Aim of the exercise:
Filter the entries and keep only the lines where the string "sideFill" appears.

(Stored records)
============
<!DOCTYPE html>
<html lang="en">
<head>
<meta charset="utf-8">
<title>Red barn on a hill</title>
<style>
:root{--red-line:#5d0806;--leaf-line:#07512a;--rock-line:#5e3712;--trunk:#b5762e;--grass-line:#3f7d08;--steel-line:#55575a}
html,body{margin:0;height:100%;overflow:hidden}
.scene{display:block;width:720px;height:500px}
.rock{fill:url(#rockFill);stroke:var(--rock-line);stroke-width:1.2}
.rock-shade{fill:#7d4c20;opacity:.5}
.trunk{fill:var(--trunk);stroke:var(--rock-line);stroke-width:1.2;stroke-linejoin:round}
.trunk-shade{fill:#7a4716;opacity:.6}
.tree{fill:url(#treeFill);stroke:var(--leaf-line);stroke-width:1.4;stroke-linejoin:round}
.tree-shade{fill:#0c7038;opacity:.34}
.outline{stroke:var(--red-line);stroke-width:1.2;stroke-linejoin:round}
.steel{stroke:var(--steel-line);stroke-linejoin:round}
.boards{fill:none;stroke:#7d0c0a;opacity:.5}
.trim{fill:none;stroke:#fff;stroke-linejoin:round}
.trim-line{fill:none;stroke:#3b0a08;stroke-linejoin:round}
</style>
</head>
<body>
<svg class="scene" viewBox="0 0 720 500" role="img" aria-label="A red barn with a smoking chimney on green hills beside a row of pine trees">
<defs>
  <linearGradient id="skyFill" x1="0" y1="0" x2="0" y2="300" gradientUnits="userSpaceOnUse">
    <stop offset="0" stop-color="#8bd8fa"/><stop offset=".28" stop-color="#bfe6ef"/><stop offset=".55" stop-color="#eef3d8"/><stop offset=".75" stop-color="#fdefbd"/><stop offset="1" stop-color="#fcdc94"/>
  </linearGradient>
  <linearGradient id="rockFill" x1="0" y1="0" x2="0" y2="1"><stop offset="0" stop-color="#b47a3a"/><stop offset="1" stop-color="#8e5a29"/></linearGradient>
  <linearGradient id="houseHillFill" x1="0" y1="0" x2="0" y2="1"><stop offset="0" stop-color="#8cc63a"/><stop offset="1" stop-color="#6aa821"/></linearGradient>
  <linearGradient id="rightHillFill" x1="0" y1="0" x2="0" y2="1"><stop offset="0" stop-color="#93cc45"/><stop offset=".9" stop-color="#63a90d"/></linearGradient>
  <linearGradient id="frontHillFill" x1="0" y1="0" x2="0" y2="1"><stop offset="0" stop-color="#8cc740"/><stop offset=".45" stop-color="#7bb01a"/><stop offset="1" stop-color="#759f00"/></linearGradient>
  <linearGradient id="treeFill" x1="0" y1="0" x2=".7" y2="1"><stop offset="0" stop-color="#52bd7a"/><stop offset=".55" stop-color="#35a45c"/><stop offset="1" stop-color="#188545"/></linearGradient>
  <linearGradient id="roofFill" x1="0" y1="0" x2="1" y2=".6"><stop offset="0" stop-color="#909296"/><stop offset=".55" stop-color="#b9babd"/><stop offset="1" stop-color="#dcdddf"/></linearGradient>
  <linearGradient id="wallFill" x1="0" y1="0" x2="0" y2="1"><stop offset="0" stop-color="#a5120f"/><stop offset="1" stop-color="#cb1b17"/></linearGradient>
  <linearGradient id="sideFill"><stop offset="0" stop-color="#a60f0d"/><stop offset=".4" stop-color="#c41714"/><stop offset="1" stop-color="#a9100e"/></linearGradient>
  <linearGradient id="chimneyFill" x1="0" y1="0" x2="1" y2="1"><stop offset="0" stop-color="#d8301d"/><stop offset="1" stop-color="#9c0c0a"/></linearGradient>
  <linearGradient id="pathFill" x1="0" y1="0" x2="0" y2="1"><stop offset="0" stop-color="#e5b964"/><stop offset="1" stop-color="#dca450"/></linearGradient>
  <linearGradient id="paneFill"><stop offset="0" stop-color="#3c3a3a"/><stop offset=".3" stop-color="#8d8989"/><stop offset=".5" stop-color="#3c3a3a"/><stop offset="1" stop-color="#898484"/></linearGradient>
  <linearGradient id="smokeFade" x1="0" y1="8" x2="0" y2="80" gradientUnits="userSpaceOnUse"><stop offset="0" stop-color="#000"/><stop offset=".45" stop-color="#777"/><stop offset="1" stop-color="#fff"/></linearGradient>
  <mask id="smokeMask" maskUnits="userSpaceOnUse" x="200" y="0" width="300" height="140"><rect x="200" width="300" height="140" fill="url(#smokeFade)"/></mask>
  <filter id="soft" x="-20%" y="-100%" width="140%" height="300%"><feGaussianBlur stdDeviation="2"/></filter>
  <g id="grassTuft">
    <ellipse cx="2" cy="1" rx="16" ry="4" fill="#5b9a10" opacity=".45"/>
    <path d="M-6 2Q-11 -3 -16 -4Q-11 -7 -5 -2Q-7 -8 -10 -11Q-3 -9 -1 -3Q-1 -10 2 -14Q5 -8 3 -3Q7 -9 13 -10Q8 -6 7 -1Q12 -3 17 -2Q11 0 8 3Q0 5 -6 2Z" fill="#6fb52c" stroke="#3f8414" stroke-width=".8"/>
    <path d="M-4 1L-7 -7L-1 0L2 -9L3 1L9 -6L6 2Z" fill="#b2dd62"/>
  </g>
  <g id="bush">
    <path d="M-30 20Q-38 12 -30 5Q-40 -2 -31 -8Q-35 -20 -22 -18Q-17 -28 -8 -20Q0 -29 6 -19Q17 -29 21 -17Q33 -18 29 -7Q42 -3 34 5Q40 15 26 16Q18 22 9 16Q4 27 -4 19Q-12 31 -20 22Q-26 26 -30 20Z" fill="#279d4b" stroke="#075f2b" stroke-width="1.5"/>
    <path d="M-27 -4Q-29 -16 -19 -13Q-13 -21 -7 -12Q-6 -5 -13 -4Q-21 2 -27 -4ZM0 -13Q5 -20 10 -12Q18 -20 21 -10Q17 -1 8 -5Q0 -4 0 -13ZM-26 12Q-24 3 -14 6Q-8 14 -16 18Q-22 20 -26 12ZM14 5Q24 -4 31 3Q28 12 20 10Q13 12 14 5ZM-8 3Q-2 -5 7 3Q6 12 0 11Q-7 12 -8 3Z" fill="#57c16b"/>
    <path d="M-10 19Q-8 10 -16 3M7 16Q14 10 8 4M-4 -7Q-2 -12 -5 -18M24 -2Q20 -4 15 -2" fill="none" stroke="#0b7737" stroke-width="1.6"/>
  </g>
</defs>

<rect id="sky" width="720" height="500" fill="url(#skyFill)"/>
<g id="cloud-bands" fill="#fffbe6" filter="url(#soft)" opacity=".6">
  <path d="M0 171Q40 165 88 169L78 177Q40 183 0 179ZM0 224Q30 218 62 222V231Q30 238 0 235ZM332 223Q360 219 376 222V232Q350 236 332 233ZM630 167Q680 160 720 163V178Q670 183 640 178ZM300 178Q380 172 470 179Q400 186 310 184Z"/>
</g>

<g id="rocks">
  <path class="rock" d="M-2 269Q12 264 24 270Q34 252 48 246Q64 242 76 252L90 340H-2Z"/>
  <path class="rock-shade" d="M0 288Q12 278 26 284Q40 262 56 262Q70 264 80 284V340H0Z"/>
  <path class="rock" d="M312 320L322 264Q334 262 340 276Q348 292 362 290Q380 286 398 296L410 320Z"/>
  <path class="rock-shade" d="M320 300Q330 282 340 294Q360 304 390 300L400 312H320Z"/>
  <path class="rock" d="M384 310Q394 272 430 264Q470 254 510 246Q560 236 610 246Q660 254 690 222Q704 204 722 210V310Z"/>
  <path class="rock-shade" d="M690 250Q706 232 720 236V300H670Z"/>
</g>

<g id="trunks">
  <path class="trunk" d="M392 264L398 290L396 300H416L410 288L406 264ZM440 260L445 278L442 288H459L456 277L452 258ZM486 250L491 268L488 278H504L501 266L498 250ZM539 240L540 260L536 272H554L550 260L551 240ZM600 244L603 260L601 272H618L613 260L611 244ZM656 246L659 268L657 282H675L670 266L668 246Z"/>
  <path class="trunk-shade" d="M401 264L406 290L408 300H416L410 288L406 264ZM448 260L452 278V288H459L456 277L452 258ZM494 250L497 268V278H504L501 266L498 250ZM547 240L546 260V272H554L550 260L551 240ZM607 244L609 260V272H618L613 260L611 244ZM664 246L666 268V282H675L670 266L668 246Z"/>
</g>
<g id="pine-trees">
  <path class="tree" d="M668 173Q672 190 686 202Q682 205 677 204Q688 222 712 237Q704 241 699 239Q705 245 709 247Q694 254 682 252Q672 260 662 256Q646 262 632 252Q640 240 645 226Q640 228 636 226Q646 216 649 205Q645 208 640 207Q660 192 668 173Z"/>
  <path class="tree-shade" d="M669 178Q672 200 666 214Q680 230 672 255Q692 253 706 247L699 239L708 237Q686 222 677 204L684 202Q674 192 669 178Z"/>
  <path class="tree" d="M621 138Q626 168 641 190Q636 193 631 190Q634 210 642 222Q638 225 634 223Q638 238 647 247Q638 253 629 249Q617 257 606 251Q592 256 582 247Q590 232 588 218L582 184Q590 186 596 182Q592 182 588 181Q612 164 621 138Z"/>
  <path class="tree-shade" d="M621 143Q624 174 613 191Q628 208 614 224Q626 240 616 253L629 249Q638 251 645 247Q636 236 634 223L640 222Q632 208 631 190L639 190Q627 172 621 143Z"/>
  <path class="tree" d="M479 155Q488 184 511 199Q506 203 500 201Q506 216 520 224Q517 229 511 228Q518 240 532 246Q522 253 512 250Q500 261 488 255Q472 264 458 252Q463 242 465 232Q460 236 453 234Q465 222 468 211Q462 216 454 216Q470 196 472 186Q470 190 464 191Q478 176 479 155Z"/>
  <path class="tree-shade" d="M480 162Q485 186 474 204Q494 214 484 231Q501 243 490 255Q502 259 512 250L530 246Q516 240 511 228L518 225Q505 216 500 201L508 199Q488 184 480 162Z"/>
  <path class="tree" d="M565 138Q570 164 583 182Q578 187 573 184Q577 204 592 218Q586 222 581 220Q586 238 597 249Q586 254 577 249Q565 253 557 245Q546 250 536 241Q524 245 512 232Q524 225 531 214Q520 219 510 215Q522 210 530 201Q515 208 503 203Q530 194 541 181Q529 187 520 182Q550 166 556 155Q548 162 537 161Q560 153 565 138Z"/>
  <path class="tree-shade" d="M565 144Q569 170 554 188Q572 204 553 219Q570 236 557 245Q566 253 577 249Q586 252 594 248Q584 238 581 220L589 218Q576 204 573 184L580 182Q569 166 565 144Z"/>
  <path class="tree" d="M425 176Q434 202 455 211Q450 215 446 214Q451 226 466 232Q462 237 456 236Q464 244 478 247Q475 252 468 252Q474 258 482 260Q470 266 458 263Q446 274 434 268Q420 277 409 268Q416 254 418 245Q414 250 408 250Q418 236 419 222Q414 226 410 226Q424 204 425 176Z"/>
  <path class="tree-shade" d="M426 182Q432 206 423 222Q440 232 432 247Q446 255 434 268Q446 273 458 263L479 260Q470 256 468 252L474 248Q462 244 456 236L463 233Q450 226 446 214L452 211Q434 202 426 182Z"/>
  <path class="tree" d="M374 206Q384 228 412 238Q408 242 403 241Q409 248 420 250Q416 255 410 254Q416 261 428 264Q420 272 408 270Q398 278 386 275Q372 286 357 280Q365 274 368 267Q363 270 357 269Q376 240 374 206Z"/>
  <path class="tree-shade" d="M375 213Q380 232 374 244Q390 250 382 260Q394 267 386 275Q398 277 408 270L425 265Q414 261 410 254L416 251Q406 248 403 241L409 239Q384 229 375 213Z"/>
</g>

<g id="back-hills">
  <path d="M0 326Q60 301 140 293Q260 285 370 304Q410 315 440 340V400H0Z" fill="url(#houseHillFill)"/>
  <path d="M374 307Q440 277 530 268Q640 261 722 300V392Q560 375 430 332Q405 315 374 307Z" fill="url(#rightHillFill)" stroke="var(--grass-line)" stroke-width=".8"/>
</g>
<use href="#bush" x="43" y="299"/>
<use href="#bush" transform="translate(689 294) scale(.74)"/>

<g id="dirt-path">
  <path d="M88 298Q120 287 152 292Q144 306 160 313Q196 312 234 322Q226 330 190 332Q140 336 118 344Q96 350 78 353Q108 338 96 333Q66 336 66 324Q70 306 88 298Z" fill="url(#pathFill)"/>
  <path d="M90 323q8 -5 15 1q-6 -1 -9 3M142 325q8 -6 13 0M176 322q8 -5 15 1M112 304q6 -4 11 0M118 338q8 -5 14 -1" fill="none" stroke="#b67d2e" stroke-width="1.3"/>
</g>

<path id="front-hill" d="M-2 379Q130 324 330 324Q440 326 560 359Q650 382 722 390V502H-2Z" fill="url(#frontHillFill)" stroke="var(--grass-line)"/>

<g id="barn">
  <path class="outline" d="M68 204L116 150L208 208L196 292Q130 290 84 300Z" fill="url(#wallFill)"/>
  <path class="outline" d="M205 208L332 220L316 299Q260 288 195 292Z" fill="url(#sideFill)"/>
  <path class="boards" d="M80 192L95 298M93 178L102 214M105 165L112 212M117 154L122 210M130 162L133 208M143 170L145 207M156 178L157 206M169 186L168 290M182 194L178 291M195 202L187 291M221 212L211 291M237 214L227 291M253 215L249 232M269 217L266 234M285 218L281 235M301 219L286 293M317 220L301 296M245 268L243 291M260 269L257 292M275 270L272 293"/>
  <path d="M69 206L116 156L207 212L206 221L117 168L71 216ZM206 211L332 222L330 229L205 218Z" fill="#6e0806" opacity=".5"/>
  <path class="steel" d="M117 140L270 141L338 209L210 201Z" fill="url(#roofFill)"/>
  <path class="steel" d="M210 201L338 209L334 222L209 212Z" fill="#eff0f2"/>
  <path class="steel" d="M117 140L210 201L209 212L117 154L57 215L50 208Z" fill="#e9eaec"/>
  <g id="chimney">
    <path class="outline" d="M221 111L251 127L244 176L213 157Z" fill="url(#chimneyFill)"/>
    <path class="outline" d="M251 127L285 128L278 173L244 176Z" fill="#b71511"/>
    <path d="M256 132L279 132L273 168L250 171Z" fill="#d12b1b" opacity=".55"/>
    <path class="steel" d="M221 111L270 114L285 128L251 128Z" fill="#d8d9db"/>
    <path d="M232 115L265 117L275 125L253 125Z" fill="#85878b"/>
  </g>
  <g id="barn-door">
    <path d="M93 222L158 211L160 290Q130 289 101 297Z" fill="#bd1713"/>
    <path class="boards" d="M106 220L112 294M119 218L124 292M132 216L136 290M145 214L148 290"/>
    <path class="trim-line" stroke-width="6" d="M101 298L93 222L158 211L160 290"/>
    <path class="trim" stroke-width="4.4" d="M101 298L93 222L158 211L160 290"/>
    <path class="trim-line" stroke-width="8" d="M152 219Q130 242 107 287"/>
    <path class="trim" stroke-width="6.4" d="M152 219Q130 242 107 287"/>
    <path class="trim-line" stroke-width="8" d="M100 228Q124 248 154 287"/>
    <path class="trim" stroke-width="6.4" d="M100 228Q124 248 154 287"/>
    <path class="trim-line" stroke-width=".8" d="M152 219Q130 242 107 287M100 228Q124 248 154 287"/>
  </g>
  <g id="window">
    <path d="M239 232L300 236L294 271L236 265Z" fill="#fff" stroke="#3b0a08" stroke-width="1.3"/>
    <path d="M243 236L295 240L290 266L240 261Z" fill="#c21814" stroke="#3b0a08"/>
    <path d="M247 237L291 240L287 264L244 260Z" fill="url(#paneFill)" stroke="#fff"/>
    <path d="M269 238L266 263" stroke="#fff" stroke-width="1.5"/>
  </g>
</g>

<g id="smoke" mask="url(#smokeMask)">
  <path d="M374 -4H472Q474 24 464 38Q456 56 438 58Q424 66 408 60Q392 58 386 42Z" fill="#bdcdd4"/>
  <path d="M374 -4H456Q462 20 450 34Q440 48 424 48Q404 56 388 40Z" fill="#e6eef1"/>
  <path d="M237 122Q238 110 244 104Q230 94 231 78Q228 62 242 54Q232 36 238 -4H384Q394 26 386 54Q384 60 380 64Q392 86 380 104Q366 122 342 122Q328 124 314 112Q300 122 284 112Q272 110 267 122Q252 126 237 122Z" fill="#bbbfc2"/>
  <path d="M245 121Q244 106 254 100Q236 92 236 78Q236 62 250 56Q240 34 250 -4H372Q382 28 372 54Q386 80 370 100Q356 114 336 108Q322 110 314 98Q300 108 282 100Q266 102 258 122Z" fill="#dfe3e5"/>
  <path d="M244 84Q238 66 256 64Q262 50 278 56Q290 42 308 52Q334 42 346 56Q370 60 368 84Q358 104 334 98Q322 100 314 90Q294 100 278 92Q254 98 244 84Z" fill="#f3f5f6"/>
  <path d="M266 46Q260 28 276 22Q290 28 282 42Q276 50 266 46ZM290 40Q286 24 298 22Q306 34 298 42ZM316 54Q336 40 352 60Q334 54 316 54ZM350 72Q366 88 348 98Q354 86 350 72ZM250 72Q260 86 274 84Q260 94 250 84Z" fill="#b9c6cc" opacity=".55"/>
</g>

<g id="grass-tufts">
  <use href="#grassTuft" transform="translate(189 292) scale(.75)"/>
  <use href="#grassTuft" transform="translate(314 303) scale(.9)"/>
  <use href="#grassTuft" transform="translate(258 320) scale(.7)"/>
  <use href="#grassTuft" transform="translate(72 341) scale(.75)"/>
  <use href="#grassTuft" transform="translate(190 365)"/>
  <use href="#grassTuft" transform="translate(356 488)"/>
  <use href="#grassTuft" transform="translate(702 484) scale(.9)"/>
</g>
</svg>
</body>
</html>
============
Task result:
  <linearGradient id="sideFill"><stop offset="0" stop-color="#a60f0d"/><stop offset=".4" stop-color="#c41714"/><stop offset="1" stop-color="#a9100e"/></linearGradient>
  <path class="outline" d="M205 208L332 220L316 299Q260 288 195 292Z" fill="url(#sideFill)"/>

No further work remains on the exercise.